YOUR GOAL: Your response must be made up of each line in the data below that contains the string "blade".

[Dataset entries]

========

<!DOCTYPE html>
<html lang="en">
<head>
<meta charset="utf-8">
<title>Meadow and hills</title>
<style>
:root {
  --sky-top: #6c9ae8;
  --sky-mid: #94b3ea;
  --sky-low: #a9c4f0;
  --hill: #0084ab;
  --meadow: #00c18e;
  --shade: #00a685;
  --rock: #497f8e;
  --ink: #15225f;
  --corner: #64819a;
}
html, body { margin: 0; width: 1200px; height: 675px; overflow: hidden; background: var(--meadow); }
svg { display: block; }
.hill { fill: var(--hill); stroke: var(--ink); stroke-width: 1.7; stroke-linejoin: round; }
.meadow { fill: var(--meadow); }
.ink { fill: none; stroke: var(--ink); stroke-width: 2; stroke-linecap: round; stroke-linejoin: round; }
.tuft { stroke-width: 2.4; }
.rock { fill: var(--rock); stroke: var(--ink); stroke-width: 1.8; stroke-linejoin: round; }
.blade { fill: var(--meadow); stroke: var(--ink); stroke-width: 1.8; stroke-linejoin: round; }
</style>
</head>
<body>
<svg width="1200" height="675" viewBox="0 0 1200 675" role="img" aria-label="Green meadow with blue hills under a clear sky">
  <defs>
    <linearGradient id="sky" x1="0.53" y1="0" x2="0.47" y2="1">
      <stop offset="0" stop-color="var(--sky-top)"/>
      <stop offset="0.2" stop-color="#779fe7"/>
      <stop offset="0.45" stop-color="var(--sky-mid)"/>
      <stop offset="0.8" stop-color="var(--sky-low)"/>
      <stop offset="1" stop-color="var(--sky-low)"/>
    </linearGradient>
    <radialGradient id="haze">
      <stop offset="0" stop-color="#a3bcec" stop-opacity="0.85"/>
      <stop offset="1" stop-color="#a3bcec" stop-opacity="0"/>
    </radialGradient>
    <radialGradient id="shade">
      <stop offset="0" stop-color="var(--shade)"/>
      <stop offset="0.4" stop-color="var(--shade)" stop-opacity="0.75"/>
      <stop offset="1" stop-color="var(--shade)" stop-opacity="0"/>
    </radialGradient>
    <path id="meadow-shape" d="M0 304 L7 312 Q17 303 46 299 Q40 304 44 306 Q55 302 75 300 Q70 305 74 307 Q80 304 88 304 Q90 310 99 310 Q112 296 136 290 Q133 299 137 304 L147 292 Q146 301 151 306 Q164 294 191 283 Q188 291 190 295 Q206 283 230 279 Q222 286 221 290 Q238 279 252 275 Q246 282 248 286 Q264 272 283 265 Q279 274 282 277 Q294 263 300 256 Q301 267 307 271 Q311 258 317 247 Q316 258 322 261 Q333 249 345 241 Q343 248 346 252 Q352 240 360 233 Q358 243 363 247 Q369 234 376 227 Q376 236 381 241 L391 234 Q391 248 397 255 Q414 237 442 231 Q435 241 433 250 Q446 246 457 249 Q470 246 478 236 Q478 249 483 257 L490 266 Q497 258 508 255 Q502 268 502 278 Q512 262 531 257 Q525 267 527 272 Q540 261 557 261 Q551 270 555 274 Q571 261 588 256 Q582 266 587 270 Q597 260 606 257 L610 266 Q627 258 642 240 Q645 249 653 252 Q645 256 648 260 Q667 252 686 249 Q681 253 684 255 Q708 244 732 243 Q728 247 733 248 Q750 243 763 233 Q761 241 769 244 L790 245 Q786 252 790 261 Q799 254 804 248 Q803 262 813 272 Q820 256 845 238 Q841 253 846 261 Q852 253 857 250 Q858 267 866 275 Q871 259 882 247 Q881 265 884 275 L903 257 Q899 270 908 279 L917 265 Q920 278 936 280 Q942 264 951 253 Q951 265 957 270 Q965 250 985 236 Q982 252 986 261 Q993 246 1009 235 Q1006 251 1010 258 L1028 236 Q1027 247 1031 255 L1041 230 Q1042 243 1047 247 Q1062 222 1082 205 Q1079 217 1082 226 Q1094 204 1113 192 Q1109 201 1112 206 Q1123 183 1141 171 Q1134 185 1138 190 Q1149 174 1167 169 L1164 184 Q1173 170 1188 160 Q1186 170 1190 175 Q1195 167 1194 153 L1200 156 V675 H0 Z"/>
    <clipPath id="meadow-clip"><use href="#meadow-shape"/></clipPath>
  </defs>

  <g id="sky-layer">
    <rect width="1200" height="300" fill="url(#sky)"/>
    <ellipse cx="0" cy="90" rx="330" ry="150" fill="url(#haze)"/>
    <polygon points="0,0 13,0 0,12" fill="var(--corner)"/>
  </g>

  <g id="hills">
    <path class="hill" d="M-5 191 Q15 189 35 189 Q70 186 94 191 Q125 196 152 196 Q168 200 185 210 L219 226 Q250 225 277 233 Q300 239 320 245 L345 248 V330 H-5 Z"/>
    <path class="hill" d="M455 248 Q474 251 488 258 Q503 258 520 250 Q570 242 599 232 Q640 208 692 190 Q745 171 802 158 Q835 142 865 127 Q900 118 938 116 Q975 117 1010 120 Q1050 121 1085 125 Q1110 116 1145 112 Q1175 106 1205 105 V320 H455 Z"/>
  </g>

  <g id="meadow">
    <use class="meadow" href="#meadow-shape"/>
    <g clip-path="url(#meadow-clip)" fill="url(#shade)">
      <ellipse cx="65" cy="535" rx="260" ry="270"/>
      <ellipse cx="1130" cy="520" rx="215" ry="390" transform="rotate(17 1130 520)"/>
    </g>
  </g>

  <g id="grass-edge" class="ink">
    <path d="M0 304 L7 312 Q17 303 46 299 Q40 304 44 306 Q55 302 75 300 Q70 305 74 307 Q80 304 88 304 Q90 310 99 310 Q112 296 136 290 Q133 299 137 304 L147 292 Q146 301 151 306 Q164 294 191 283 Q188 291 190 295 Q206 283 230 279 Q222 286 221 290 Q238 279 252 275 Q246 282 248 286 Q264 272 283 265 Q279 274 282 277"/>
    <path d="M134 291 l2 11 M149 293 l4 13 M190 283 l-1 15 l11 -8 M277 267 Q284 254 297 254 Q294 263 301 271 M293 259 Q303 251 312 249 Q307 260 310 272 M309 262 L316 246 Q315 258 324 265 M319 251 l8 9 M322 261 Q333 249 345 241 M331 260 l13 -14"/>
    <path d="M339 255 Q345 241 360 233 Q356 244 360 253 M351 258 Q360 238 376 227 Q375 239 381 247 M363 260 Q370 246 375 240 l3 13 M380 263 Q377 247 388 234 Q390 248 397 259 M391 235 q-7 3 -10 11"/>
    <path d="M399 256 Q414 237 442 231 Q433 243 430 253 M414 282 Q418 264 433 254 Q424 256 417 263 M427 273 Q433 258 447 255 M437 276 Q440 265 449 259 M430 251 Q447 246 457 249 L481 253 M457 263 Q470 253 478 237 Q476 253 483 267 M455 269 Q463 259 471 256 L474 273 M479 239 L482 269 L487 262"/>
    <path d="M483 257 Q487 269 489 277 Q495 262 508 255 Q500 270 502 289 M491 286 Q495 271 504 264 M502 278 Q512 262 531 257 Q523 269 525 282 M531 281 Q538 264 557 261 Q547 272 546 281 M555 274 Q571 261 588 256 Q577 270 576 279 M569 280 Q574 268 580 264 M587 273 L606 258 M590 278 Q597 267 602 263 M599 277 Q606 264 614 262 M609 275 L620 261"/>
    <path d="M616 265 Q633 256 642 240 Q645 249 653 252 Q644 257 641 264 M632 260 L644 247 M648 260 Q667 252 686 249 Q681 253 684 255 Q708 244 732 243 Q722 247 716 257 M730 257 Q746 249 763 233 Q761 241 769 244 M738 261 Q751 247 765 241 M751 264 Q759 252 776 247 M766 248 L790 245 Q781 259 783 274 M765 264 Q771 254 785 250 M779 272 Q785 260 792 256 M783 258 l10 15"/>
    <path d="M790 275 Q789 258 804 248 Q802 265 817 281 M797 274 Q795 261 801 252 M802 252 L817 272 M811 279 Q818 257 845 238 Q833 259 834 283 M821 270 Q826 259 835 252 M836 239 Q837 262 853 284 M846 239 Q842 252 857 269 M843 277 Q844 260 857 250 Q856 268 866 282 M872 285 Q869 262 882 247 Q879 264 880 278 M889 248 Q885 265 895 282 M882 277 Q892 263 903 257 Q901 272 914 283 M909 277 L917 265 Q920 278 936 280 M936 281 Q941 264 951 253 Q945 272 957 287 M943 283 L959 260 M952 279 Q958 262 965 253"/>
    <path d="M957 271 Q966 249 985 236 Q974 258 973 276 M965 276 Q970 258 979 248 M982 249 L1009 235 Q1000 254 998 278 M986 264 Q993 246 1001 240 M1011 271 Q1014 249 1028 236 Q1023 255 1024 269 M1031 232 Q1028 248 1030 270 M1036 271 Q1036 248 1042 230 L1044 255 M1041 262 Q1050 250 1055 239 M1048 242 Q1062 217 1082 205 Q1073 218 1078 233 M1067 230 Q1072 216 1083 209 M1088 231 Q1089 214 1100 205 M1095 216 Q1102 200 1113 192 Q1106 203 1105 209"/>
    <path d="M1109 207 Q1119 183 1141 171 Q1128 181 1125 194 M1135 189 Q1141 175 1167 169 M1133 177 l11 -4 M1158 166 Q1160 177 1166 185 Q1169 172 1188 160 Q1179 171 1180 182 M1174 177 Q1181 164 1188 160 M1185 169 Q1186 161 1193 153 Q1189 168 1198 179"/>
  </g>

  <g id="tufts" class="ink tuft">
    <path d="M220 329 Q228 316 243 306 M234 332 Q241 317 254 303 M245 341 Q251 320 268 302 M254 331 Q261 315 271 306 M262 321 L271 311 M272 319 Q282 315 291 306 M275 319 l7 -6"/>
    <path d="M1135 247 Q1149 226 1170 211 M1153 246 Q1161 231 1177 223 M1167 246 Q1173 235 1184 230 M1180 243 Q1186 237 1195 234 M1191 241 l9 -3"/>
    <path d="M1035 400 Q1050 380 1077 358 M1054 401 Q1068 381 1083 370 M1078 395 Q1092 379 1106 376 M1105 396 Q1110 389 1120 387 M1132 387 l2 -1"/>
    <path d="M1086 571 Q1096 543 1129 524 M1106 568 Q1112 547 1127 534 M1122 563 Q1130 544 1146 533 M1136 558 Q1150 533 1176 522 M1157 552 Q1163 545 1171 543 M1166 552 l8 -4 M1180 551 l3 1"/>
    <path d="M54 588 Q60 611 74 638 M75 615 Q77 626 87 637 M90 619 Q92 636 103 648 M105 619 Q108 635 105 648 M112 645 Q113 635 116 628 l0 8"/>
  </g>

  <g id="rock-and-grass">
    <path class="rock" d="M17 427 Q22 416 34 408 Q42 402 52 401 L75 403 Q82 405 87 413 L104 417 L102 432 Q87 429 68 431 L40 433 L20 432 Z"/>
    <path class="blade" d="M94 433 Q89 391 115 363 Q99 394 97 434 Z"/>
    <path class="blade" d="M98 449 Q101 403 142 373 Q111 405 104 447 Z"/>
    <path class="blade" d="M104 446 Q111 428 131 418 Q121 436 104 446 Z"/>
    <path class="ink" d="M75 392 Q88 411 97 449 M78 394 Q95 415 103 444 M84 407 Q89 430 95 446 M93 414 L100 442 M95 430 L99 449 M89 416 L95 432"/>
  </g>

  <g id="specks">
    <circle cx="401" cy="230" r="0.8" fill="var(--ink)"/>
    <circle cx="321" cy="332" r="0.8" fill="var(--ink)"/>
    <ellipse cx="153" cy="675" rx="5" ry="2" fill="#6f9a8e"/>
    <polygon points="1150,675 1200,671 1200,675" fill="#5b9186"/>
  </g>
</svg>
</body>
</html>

========

RESPONSE:
.blade { fill: var(--meadow); stroke: var(--ink); stroke-width: 1.8; stroke-linejoin: round; }
    <path class="blade" d="M94 433 Q89 391 115 363 Q99 394 97 434 Z"/>
    <path class="blade" d="M98 449 Q101 403 142 373 Q111 405 104 447 Z"/>
    <path class="blade" d="M104 446 Q111 428 131 418 Q121 436 104 446 Z"/>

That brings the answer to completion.